Workers are entitled to the benefits of a competitive market for their employment, and we are committed to protecting them from harmful conduct that stifles competition and can lead to decreased wages, less attractive benefits, or even lost job opportunities. We’re redoubling our efforts to help identify and deter anticompetitive conduct in hiring and employment practices that harm workers, such as agreements among competitors not to recruit each others’ employees or agreements to fix wages. These are serious violations and the division will act if it uncovers evidence of unlawful conduct in the employment context.
Antitrust violations can have severe consequences. HR professionals as well as their employers may both be subject to criminal fines and may face substantial civil liability, including treble damages lawsuits by those injured by the anticompetitive conduct. The individuals involved may face jail time. Going forward, the division intends to criminally investigate naked no-poaching or wage-fixing agreements unrelated or unnecessary to a larger legitimate collaboration between employers. These types of agreements eliminate competition in the same irredeemable way as agreements among competitors to fix the prices of goods or allocate customers, which have traditionally been criminally investigated and prosecuted as hardcore cartel conduct.
The antitrust laws also apply to firms’ decisions to share sensitive information, such as compensation information, with competing employers, either directly or through third party entities. Information sharing may violate antitrust law unless the information exchange is carefully designed to prevent harm to competition.
The agencies’ joint guidance includes a Q&A section that explains how antitrust law applies to various scenarios that HR professionals might encounter in their daily work lives. We also urge HR professionals and others who have information about possible antitrust violations to contact the Justice Department Antitrust Division’s Citizen Complaint Center or the Federal Trade Commission’s Bureau of Competition.

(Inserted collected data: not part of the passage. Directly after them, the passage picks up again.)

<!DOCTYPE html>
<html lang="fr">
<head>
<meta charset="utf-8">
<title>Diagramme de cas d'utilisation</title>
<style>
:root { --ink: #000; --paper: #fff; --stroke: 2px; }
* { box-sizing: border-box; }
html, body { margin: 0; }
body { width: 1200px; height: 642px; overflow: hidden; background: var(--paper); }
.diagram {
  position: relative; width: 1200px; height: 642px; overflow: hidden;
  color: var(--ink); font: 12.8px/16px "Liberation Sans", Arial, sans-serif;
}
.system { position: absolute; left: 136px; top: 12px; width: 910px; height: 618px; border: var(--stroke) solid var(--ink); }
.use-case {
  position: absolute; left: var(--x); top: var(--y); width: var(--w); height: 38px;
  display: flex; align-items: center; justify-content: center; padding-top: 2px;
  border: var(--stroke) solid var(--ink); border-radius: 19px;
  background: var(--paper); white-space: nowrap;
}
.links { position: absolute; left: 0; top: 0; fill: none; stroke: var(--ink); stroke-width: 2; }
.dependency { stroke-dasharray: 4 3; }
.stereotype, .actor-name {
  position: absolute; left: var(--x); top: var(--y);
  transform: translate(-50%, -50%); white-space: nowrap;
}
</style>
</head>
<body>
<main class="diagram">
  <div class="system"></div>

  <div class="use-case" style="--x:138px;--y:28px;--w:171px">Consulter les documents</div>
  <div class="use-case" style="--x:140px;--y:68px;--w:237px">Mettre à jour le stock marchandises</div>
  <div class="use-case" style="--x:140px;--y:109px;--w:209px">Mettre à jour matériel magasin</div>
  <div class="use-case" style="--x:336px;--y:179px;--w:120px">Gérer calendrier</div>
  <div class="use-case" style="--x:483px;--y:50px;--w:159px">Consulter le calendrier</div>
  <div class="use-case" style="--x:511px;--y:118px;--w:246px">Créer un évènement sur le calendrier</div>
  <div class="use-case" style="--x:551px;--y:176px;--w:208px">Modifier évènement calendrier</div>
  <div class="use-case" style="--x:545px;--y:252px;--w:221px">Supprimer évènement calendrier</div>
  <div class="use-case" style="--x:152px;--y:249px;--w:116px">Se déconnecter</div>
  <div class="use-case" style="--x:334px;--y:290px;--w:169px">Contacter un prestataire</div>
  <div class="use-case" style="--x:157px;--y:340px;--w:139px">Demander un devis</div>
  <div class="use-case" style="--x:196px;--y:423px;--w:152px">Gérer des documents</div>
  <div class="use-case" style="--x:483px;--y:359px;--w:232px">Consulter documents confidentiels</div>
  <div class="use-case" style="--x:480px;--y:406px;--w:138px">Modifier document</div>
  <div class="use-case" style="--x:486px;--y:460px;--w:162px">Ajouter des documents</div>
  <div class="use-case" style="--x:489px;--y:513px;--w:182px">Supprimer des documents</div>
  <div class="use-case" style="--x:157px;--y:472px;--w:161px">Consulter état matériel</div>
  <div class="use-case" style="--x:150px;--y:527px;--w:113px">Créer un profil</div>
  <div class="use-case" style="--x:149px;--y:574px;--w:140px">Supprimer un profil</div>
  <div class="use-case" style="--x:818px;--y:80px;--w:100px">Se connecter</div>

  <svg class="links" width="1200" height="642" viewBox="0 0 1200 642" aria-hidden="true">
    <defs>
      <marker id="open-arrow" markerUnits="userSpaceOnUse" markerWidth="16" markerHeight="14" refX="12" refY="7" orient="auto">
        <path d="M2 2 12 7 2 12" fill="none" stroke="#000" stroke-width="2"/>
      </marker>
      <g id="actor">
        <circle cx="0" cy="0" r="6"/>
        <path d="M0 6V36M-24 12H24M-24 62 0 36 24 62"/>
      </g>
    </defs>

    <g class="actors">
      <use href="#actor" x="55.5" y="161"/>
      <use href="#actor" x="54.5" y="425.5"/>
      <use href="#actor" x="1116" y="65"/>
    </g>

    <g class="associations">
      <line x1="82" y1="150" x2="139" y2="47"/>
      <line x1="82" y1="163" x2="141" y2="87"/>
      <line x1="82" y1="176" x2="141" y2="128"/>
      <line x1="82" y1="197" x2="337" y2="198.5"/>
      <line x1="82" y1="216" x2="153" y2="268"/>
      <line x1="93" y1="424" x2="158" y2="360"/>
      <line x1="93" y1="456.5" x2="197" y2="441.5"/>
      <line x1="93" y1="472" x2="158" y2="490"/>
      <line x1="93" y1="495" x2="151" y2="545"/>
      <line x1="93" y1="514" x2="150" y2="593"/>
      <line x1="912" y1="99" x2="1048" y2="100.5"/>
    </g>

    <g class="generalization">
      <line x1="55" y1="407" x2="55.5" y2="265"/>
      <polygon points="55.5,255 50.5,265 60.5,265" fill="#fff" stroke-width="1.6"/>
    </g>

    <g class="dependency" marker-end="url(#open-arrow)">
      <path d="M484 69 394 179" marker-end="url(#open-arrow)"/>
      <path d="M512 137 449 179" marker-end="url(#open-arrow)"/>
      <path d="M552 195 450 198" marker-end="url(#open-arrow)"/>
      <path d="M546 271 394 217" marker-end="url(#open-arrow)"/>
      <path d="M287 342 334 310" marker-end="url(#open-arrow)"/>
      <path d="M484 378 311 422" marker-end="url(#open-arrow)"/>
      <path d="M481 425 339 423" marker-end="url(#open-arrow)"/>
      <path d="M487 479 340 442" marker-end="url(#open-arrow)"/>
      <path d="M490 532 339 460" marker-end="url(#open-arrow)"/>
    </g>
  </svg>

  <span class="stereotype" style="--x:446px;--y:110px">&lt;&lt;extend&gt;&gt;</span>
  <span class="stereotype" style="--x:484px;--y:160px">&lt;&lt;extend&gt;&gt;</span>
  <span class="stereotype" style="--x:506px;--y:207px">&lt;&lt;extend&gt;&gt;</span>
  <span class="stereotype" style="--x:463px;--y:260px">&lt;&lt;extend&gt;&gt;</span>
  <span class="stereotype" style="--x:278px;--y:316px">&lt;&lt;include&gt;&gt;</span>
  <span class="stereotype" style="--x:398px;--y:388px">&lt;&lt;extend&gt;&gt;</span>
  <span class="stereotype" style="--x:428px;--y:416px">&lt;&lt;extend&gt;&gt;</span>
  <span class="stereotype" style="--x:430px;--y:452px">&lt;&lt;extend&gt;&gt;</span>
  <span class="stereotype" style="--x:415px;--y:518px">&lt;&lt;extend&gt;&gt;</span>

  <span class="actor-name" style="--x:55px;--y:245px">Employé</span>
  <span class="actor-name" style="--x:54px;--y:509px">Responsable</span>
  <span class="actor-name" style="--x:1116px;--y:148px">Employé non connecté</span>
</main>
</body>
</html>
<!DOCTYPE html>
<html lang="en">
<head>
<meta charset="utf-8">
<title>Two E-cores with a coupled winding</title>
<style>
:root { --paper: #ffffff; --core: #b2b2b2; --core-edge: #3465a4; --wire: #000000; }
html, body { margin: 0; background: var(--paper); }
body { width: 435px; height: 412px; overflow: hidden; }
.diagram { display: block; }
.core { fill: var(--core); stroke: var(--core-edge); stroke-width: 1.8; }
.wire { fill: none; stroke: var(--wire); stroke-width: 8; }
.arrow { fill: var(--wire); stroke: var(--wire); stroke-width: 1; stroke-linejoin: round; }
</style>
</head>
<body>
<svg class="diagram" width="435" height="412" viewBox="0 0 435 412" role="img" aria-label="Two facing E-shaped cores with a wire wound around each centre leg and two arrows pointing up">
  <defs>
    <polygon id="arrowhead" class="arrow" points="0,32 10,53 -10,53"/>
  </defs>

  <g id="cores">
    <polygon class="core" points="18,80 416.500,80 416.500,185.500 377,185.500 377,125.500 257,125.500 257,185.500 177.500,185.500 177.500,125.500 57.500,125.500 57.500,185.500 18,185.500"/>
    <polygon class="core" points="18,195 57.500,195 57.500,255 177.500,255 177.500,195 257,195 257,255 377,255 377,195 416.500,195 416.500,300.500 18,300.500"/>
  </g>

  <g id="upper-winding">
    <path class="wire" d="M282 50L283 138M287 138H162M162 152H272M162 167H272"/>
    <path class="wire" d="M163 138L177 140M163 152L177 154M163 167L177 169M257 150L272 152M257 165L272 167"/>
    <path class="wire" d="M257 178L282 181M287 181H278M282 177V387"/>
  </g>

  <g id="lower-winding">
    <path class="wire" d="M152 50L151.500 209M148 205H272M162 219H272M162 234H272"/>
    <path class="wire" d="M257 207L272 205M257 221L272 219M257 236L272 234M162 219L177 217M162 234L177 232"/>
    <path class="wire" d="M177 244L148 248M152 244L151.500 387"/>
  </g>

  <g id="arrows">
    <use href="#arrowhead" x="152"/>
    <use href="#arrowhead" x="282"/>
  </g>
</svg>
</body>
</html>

This quick reference card is a handy reference point for some of this information in a convenient, index-card-sized format. The card provides a list of antitrust red flags that HR professionals should look out for during their day-to-day work. The listed situations are not exhaustive, and the existence of a red flag does not necessarily imply an antitrust violation. Still, HR professionals should proceed with particular caution if they are confronted with any of the scenarios listed on the card.